A Root Canal

3 Taste And Smell Disorders Possibly Linked To Dental Infections

If you have ever had an infected tooth, then you are probably well aware of the throbbing pain associated with it. While a toothache is one of the most common symptoms of a tooth infection, there are other, less common signs. Here are three taste and smell symptoms that may be linked to a dental infection and what you can do about them.

Loss Of Smell

Because a dental infection can spread to your sinuses causing nasal inflammation, you may temporarily lose your sense of smell. If you have an infected tooth, see your family dentist right away.

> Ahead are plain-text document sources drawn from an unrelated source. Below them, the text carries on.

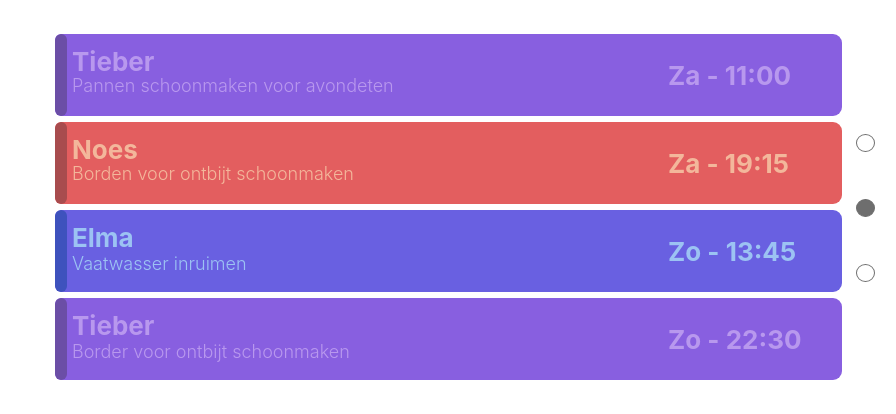
<!DOCTYPE html>
<html lang="nl">
<head>
<meta charset="utf-8">
<title>Takenlijst</title>
<style>
:root {
  --purple: #885fe0; --purple-edge: #6b4ea6; --purple-text: #b898ee;
  --red: #e35e5f; --red-edge: #a84c4e; --red-text: #f3b79b;
  --blue: #6960e1; --blue-edge: #3e52bd; --blue-text: #9cc3f3;
  --dot: #6e6e6e;
}
* { box-sizing: border-box; margin: 0; padding: 0; }
body {
  position: relative; width: 896px; height: 414px; overflow: hidden;
  background: #fff; font-family: Inter, Roboto, sans-serif;
}
.tasks {
  position: absolute; left: 55px; top: 34px; width: 787px; height: 346px;
  display: grid; grid-template-rows: repeat(4, 1fr); gap: 6px; list-style: none;
}
.task {
  display: grid; grid-template-columns: 12px 601px 1fr;
  border-radius: 6px 9px 9px 6px; overflow: hidden;
  background: var(--fill); color: var(--text); white-space: nowrap;
}
.edge { background: var(--edge); border-radius: 6px; }
.details { padding: 14px 0 0 5px; }
.person { font-size: 26px; line-height: 27px; font-weight: 700; }
.chore { font-size: 18px; line-height: 22px; font-weight: 300; }
.sunday .chore { margin-top: 2px; }
.time { align-self: center; padding-top: 2px; font-size: 26px; line-height: 32px; font-weight: 700; }
.purple { --fill: var(--purple); --edge: var(--purple-edge); --text: var(--purple-text); }
.red { --fill: var(--red); --edge: var(--red-edge); --text: var(--red-text); }
.blue { --fill: var(--blue); --edge: var(--blue-edge); --text: var(--blue-text); }
.pager {
  position: absolute; left: 856px; top: 134px; width: 19px; height: 148px;
  display: flex; flex-direction: column; justify-content: space-between;
}
.dot { height: 18px; border: 1px solid var(--dot); border-radius: 50%; }
.dot.current { background: var(--dot); }
</style>
</head>
<body>
<ul class="tasks">
  <li class="task purple">
    <span class="edge"></span>
    <div class="details"><h2 class="person">Tieber</h2><p class="chore">Pannen schoonmaken voor avondeten</p></div>
    <p class="time">Za - 11:00</p>
  </li>
  <li class="task red">
    <span class="edge"></span>
    <div class="details"><h2 class="person">Noes</h2><p class="chore">Borden voor ontbijt schoonmaken</p></div>
    <p class="time">Za - 19:15</p>
  </li>
  <li class="task blue sunday">
    <span class="edge"></span>
    <div class="details"><h2 class="person">Elma</h2><p class="chore">Vaatwasser inruimen</p></div>
    <p class="time">Zo - 13:45</p>
  </li>
  <li class="task purple sunday">
    <span class="edge"></span>
    <div class="details"><h2 class="person">Tieber</h2><p class="chore">Border voor ontbijt schoonmaken</p></div>
    <p class="time">Zo - 22:30</p>
  </li>
</ul>
<div class="pager">
  <span class="dot"></span>
  <span class="dot current"></span>
  <span class="dot"></span>
</div>
</body>
</html>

He or she may recommend that you take antibiotics.

Not only will the antibiotics treat your dental infection, they may also help resolve your sinus infection. If, however, you develop a sinus infection that is unrelated to your tooth infection, or if your sinus infection is viral in nature as opposed to bacterial, antibiotics will do little to eliminate it. 

Abnormal Smells

A severe dental infection may lead to inflammation of your olfactory nerve, which is a cranial nerve responsible for your sense of smell. When the olfactory nerve becomes inflamed or damaged as a result of infection or otherwise, your sense of smell may be impaired.

This does not necessarily mean that you will lose your sense of smell, but it may mean that your sense of smell could be altered. If you have a dental infection and notice that you smell smoke, burnt food, or other phantom smells, see both your dentist and your physician.

While smell abnormalities related to dental infections typically clear up once the infection is gone, they may persist. If this is the case, your physician may refer you to a neurologist or other medical doctor who has advanced training in smell and taste disorders.


Another possible disorder that may be linked to your dental infection is dysguesia. This condition refers to the perception of abnormal tastes in the mouth. If you experience a metallic taste in your mouth, or if you experience salty or bitter tastes, you may have dysguesia.

If you experience this, see your dentist. In the meantime, drink plenty of water throughout the day, chew sugarless gum, and avoid dehydrating beverages such as coffee, tea, or alcohol, as these can heighten the symptoms of dysguesia. 

If you have a dental infection, check out this go to site and make an appointment with a dentist. The sooner your infection is recognized and treated, the less likely you will be to experience sensory problems with taste and smell.